In December, we sent a letter to Minister Jaczek, advocating that the medical travel benefit rate be increased to a level that would better reflect real costs. The letter was sent on behalf of our partners at Aboriginal Legal Services, the Canadian Mental Health Association – Ontario, the ODSP Action Coalition, the Centre for Addiction and Mental Health, the Renfrew County Legal Clinic, the Schizophrenia Society of Ontario, and the legal clinic system’s Steering Committee on Social Assistance.
The Ministry has now made this important policy change – not only for the client in the court case, but for all people on both ODSP and OW. The new medical travel mileage rate will better respond to the real costs of driving to necessary medical treatment, for everyone.
The Ministry has also taken the additional step of increasing the self-employment business travel rate to 40 cents per kilometre, or 41 cents in the North / North East. This will mean an increase in the amount that people on social assistance who have their own businesses will be able to claim as an allowable business expense when reporting net business income. As a result, they will have less deducted from their monthly benefits. The new rate will start as of January 9 and will not be retroactive.
We’re very pleased that our work has resulted in these important changes. We look forward to continuing to advocate with the Ministry on other related issues, including the policy around mental health treatment as noted in our letter to Minister Jaczek.
You can read the government’s bulletin about these changes here: https://news.ontario.ca/mcss/en/2017/01/ontario-increasing-mileage-rates-for-social-assistance-recipients.html.

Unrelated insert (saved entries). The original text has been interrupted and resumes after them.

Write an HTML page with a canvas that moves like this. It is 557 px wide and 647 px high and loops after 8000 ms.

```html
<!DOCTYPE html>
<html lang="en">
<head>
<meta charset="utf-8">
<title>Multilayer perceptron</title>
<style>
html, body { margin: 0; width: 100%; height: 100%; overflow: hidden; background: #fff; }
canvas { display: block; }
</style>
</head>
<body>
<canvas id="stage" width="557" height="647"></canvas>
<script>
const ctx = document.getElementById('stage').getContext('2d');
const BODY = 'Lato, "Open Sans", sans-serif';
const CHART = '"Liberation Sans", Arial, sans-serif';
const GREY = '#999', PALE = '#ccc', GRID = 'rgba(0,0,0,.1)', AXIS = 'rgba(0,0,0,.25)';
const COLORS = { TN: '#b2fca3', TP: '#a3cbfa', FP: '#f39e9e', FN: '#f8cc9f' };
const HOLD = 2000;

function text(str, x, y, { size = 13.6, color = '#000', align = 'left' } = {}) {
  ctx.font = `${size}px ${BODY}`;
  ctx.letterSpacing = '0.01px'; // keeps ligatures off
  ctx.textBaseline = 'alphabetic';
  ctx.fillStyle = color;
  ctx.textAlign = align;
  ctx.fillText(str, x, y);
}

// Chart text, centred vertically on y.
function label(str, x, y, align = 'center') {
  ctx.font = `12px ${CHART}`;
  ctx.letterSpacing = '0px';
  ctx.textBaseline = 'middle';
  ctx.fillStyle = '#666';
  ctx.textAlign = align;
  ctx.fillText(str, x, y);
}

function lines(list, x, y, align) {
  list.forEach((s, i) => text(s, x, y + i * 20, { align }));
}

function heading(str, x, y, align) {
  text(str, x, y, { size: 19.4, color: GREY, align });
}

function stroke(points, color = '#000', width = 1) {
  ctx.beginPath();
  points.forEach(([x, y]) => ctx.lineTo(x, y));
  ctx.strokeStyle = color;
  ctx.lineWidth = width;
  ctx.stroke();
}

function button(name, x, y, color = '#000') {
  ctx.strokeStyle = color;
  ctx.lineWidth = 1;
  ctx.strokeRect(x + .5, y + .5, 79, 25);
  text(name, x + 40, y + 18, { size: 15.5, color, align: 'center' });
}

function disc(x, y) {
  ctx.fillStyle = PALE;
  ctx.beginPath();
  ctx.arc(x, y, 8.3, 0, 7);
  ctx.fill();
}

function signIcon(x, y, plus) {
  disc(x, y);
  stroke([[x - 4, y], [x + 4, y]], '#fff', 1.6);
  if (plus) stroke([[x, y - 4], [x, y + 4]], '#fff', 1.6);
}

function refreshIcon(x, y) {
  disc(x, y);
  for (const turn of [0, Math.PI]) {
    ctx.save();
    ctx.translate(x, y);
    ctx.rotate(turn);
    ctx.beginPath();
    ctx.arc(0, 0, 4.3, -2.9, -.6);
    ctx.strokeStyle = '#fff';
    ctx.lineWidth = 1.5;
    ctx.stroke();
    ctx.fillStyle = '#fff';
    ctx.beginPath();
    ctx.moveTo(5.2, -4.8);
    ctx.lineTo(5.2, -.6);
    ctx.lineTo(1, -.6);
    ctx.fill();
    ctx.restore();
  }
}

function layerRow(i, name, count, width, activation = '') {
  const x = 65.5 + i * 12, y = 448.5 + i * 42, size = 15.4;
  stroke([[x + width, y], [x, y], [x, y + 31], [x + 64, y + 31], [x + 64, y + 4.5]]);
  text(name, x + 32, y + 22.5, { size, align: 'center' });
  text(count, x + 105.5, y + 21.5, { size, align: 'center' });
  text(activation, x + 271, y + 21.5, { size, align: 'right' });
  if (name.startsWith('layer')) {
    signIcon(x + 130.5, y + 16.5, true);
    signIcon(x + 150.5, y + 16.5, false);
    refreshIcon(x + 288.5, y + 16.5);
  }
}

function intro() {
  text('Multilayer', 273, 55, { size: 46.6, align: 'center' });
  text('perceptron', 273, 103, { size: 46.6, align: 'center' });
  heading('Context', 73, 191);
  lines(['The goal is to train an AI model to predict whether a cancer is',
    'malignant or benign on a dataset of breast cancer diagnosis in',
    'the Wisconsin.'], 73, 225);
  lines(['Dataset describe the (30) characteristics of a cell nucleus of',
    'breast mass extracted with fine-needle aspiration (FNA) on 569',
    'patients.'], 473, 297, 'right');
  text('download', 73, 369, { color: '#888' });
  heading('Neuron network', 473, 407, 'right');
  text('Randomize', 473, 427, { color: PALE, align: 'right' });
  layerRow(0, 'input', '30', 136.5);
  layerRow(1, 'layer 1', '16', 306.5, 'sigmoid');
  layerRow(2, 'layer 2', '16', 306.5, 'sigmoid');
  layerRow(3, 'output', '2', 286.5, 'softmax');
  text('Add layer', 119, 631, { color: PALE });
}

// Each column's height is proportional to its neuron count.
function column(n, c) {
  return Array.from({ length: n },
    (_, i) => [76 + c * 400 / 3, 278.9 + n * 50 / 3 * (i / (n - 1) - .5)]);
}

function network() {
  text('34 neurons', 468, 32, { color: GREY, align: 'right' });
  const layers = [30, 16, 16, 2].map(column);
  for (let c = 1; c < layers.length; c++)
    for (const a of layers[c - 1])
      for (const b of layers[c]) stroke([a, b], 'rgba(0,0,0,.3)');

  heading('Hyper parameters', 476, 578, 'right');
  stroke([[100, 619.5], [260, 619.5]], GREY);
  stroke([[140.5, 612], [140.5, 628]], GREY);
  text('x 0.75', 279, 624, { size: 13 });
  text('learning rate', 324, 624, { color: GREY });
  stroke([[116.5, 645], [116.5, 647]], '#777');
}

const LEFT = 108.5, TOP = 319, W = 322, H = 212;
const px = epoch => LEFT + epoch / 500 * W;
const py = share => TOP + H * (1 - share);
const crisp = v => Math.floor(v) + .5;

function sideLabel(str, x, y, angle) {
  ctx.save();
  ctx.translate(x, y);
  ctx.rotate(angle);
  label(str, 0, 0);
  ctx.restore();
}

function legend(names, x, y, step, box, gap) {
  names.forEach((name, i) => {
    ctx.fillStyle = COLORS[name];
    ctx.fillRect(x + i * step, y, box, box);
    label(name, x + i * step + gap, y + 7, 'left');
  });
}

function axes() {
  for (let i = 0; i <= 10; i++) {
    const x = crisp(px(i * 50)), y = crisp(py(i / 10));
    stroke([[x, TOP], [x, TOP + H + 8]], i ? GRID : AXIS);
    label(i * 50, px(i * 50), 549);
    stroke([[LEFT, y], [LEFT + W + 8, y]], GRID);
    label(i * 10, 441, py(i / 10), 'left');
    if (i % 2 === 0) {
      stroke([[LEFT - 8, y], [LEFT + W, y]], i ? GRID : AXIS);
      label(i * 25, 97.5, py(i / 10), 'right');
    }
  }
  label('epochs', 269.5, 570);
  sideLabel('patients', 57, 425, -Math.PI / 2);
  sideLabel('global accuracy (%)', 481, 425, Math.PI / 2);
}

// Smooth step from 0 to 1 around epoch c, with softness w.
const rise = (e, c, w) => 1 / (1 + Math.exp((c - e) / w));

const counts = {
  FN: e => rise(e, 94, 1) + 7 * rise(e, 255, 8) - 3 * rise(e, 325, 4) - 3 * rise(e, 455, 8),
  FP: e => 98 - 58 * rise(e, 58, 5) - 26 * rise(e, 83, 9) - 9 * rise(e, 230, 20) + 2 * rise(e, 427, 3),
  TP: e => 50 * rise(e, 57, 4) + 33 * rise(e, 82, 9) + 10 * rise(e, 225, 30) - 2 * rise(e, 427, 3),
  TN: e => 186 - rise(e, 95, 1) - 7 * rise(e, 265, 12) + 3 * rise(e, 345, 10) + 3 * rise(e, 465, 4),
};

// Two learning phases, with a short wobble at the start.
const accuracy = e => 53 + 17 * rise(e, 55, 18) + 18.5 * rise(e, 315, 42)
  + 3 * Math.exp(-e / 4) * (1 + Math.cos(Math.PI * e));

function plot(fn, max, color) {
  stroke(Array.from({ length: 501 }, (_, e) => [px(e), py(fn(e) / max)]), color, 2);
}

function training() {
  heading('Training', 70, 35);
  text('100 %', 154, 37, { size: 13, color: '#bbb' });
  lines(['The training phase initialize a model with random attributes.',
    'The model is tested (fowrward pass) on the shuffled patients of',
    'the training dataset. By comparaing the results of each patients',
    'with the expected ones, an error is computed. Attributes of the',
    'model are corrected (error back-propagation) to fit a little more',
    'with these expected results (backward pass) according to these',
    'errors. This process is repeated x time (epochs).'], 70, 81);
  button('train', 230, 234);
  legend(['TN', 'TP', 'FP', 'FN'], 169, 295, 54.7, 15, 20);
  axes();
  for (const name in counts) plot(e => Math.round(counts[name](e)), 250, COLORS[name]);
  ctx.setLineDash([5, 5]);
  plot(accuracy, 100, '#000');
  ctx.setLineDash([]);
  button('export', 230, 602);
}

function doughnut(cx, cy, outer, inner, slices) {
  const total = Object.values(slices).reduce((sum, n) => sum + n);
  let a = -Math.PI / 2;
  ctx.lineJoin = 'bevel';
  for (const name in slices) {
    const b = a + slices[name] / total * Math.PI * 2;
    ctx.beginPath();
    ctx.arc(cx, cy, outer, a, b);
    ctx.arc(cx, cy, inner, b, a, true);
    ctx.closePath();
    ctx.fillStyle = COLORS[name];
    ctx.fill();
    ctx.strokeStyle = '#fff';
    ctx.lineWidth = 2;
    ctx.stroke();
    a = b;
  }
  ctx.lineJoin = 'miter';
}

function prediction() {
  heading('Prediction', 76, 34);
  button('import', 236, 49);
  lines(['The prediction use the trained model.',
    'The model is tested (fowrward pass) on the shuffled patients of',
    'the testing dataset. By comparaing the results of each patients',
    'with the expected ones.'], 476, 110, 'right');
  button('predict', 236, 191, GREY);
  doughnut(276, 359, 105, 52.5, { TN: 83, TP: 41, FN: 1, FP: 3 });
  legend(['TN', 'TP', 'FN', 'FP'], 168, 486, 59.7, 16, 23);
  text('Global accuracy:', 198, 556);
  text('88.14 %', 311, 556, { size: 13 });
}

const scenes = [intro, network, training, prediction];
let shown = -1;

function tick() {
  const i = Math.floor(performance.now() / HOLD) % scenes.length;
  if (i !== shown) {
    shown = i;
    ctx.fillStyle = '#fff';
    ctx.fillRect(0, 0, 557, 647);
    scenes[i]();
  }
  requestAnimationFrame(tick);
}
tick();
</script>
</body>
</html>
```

More information about these changes should be available on the Ministry’s website soon: http://www.mcss.gov.on.ca/en/mcss/programs/social/mileageRates.aspx.